Soto is at his best when he delves into particular events and universalizes them for the reader in language that is simple and direct rather than abstract and honest rather than pretentious, and it is this structural form that dominates and influences the success of “Oranges.” The language and the form of the poem—brief, succinct lines with very few dashes and commas and even fewer periods—emphasize the brevity of the experience: a moment in time, a brief slice of life. The structural technique that reinforces the brevity of the moment is called enjambment, the process of continuing a thought from one line to the next without stopping or pausing. The form also reinforces the young boy’s apprehension, excitement, and innocence and the purity of the situation. While Soto uses many images to portray the thrill and angst of a first date, the dominant images are those associated with cold and warmth.

From the very first line of the poem, Soto contrasts the pervasive power of the cold, external environment with the vulnerability and warmth of the twelve-year-old boy. It is a cold December day; frost cracks beneath his feet, and “dogs bark,” yet he carries something warm and bright within him as symbolized by the two oranges he secretly keeps hidden and protected from the cold, unfeeling environment.

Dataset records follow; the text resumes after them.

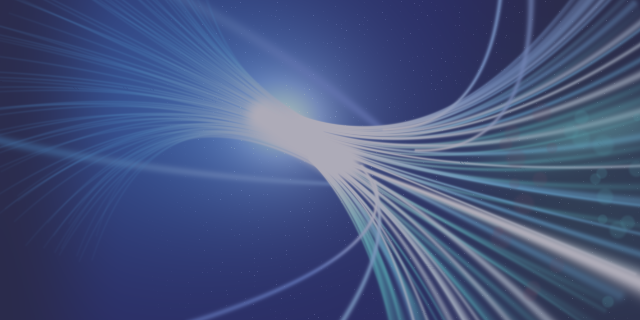
Write a Shadertoy shader that draws this background.

```glsl
#define LEFT_STRANDS 70
#define RIGHT_STRANDS 60
#define BOKEH_COUNT 26
#define STAR_GRID 70.0
#define GLOW_CENTER vec2(0.89, 0.62)
#define NAVY vec3(0.165, 0.17, 0.38)
#define BLUE vec3(0.21, 0.32, 0.57)
#define DUSK vec3(0.165, 0.165, 0.28)
#define WHITE vec3(0.68, 0.67, 0.72)
#define SKY vec3(0.38, 0.6, 0.76)
#define TEAL vec3(0.33, 0.63, 0.68)

float hash(float n) { return fract(sin(n * 127.1) * 43758.5453); }
float hash2(vec2 p) { return fract(sin(dot(p, vec2(127.1, 311.7))) * 43758.5453); }

// Distance to a quadratic curve (x) and position along it (y)
vec2 curveDistance(vec2 p, vec2 a, vec2 b, vec2 c) {
    vec2 e = b - a, f = a - 2.0 * b + c, g = a - p;
    float k = 1.0 / max(dot(f, f), 1e-4);
    float kx = k * dot(e, f);
    float ky = k * (2.0 * dot(e, e) + dot(g, f)) / 3.0;
    float kz = k * dot(g, e);
    float m = ky - kx * kx;
    float q = kx * (2.0 * kx * kx - 3.0 * ky) + kz;
    float h = q * q + 4.0 * m * m * m;
    vec2 u;
    if (h >= 0.0) {
        vec2 r = (vec2(1, -1) * sqrt(h) - q) * 0.5;
        vec2 s = sign(r) * pow(abs(r), vec2(1.0 / 3.0));
        u = vec2(s.x + s.y - kx);
    } else {
        float z = sqrt(-m);
        float v = acos(clamp(q / (m * z * 2.0), -1.0, 1.0)) / 3.0;
        float co = cos(v), si = sin(v) * 1.7320508;
        u = vec2(co + co, -si - co) * z - kx;
    }
    u = clamp(u, 0.0, 1.0);
    float d0 = length(g + (2.0 * e + f * u.x) * u.x);
    float d1 = length(g + (2.0 * e + f * u.y) * u.y);
    return d0 < d1 ? vec2(d0, u.x) : vec2(d1, u.y);
}

// Soft strand; width and opacity run from the start to the end of the curve
void strand(inout vec3 col, vec2 p, vec2 a, vec2 b, vec2 c,
            vec2 width, vec2 opacity, vec3 startTint, vec3 endTint) {
    vec2 s = curveDistance(p, a, b, c);
    float w = max(mix(width.x, width.y, s.y * s.y), 0.6 / iResolution.y);
    float cover = exp(-s.x * s.x / (w * w)) * mix(opacity.x, opacity.y, s.y);
    col = mix(col, mix(startTint, endTint, smoothstep(0.1, 0.7, s.y)), cover);
}

vec3 background(vec2 p) {
    vec2 q = (p - vec2(0.55, 0.69)) / vec2(0.58, 0.5);
    vec3 col = mix(NAVY, BLUE, exp(-dot(q, q)));
    col = mix(col, DUSK, 0.85 * smoothstep(0.4, 0.0, p.x));
    col = mix(col, DUSK, 0.9 * smoothstep(1.3, 1.85, p.x));
    // Light around the waist of the bundle
    float d = length((p - GLOW_CENTER) * vec2(0.9, 1.0));
    col += vec3(0.15, 0.19, 0.19) * exp(-d * d / 0.075);
    col += vec3(0.28, 0.25, 0.16) * exp(-d * d / 0.015);
    // Haze behind the right fan
    vec2 h = (p - vec2(1.85, 0.35)) / vec2(0.45, 0.4);
    col = mix(col, vec3(0.2, 0.27, 0.35), 0.75 * exp(-dot(h, h)));
    // Dust specks
    vec2 cell = floor(p * STAR_GRID);
    float seed = hash2(cell);
    vec2 spot = 0.2 + 0.6 * vec2(hash(seed + 1.0), hash(seed + 2.0));
    float speck = smoothstep(0.14, 0.0, length(fract(p * STAR_GRID) - spot));
    return col + 0.12 * speck * step(0.8, seed) * smoothstep(0.4, 0.8, p.x);
}

void mainImage(out vec4 fragColor, in vec2 fragCoord) {
    vec2 p = fragCoord / iResolution.xy * vec2(2.0, 1.0);
    vec3 col = background(p);

    // Wide translucent beams
    strand(col, p, vec2(-0.02, 0.565), vec2(0.5, 0.45), vec2(1.05, 0.425),
           vec2(0.016, 0.008), vec2(0.55, 0.6), vec3(0.25, 0.42, 0.62), vec3(0.42, 0.51, 0.7));
    strand(col, p, vec2(0.52, 1.03), vec2(0.87, 0.86), vec2(1.2, 0.59),
           vec2(0.022, 0.013), vec2(0.4, 0.6), vec3(0.34, 0.45, 0.65), vec3(0.4, 0.46, 0.7));

    // Left fan, fading with distance
    for (int i = 0; i < LEFT_STRANDS; i++) {
        float n = float(i), r = hash(n + 3.0), k = hash(n + 9.0);
        float t = (n + r) / float(LEFT_STRANDS);
        float angle = radians(mix(100.0, 232.0, t) + 10.0 * (k - 0.5));
        float reach = 0.42 + 0.3 * sin(3.14159 * t) + 0.14 * (r - 0.5 + t);
        vec2 end = vec2(0.68, 0.66) + reach * vec2(cos(angle), sin(angle));
        vec2 bend = mix(vec2(0.74, 0.72), vec2(0.47, 0.81), t * t) + 0.04 * (k - 0.5);
        float fade = mix(1.0, 0.6, smoothstep(0.65, 1.0, t)) * (0.6 + 0.4 * k);
        strand(col, p, mix(vec2(1.0, 0.61), vec2(1.06, 0.44), t), bend, end,
               vec2(0.0035, 0.0035), vec2(fade, 0.06), WHITE, vec3(0.27, 0.47, 0.69));
    }

    // Right fan, dense at both rims and widening out of focus
    for (int i = 0; i < RIGHT_STRANDS; i++) {
        float n = float(i), r = hash(n + 31.0), k = hash(n + 57.0);
        float t = (n + r) / float(RIGHT_STRANDS);
        t = mix(t, smoothstep(0.0, 1.0, t), 0.75);
        float angle = radians(mix(45.0, -87.0, t));
        float reach = mix(0.95, 0.52, t * t);
        vec2 end = vec2(1.2, 0.45) + reach * vec2(cos(angle), sin(angle));
        vec2 bend = mix(vec2(1.42, 0.46), vec2(1.17, 0.34), t) + 0.06 * (k - 0.5);
        vec3 tint = mix(k < 0.6 ? TEAL : SKY, WHITE, step(0.8, k) * 0.8);
        tint = mix(tint, vec3(0.42, 0.52, 0.71), smoothstep(0.15, 0.0, t));
        strand(col, p, mix(vec2(0.94, 0.635), vec2(0.97, 0.5), t), bend, end,
               vec2(0.0035, 0.006 + 0.015 * r * r), vec2(1.0, 0.1 + 0.6 * k * k), WHITE, tint);
    }

    // Teal bloom along the right edge
    vec2 bloom = (p - vec2(1.87, 0.59 + 0.25 * (p.x - 1.87))) / vec2(0.3, 0.075);
    col = mix(col, vec3(0.4, 0.64, 0.67), 0.5 * exp(-dot(bloom, bloom)));

    // Bright foreground strand and stray loops
    strand(col, p, vec2(1.05, 0.5), vec2(1.4, 0.38), vec2(2.04, 0.1),
           vec2(0.005, 0.038), vec2(1.0), WHITE, WHITE);
    strand(col, p, vec2(1.2, 0.595), vec2(1.52, 0.6), vec2(1.565, 1.02),
           vec2(0.005, 0.008), vec2(0.85, 0.8), WHITE, vec3(0.45, 0.55, 0.74));
    strand(col, p, vec2(1.3, 0.53), vec2(1.66, 0.52), vec2(1.66, 1.02),
           vec2(0.005, 0.012), vec2(0.8, 0.65), WHITE, vec3(0.44, 0.51, 0.7));
    strand(col, p, vec2(1.17, 0.43), vec2(1.25, 0.2), vec2(0.59, -0.01),
           vec2(0.006, 0.01), vec2(0.9, 0.6), WHITE, vec3(0.38, 0.46, 0.72));
    strand(col, p, vec2(1.13, 0.48), vec2(1.27, 0.3), vec2(1.06, -0.02),
           vec2(0.006, 0.01), vec2(0.9, 0.75), WHITE, vec3(0.47, 0.58, 0.74));

    // Bokeh discs at the right
    for (int i = 0; i < BOKEH_COUNT; i++) {
        float n = float(i), r = hash(n + 80.0);
        vec2 c = vec2(2.0 - 0.45 * r, 0.05 + 0.6 * hash(n + 120.0));
        float radius = 0.015 + 0.025 * hash(n + 160.0);
        float disc = smoothstep(radius, radius * 0.6, length(p - c));
        col = mix(col, mix(TEAL, vec3(0.42, 0.3, 0.4), step(0.5, r)), 0.18 * disc);
    }

    // White core of the bundle
    vec2 a = vec2(0.82, 0.637), ab = vec2(0.25, -0.137);
    float s = clamp(dot(p - a, ab) / dot(ab, ab), 0.0, 1.0);
    float core = length(p - a - ab * s) - mix(0.028, 0.042, s);
    col = mix(col, WHITE, smoothstep(0.045, -0.015, core));

    fragColor = vec4(min(col, WHITE), 1.0);
}
```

Because the oranges are not in season, they, too, like the boy’s feelings, are vulnerable to the cold. If taken out and exposed too quickly to the elements, they would wither and lose their warmth. Just as his pocket protects the oranges, so, too, does he...

(The entire section is 647 words.)


(Critical Guide to Poetry for Students)

Blasingame, James. “Interview with Gary Soto.” Journal of Adolescent and Adult Literacy 47 (November, 2003): 266-267.

Bruce-Novoa, Juan. “Patricide and Resurrection: Gary Soto.” In Chicano Poetry: A Response to Chaos. Austin: University of Texas Press, 1982.

Candelaria, Cordelia. Chicano Poetry. Westport, Conn.: Greenwood Press, 1986.

Cooley, Peter. “I Can Hear You Now.” Parnassus 8, no. 1 (1979): 297-311.

De la Fuentes, Patricia. “Mutability and Stasis: Images of Time in Gary Soto’s Black Hair.” American Review 16 (1988): 188-197.

Murphy, Patricia. “Inventing Lunacy: An Interview with Gary Soto.” Hayden’s Ferry Review 18 (Spring/Summer, 1996): 29-37.

Olivares, Julián. “The Streets of Gary Soto.” Latin American Literary Review 18 (January-June, 1990): 32-49.

Soto, Gary. “The Childhood Worries: Or, Why I Became a Writer.” Iowa Review 25 (Spring/Summer, 1995): 104-115.

Williamson, Alan. “In a Middle Style.” Poetry 135 (March, 1980): 348-354.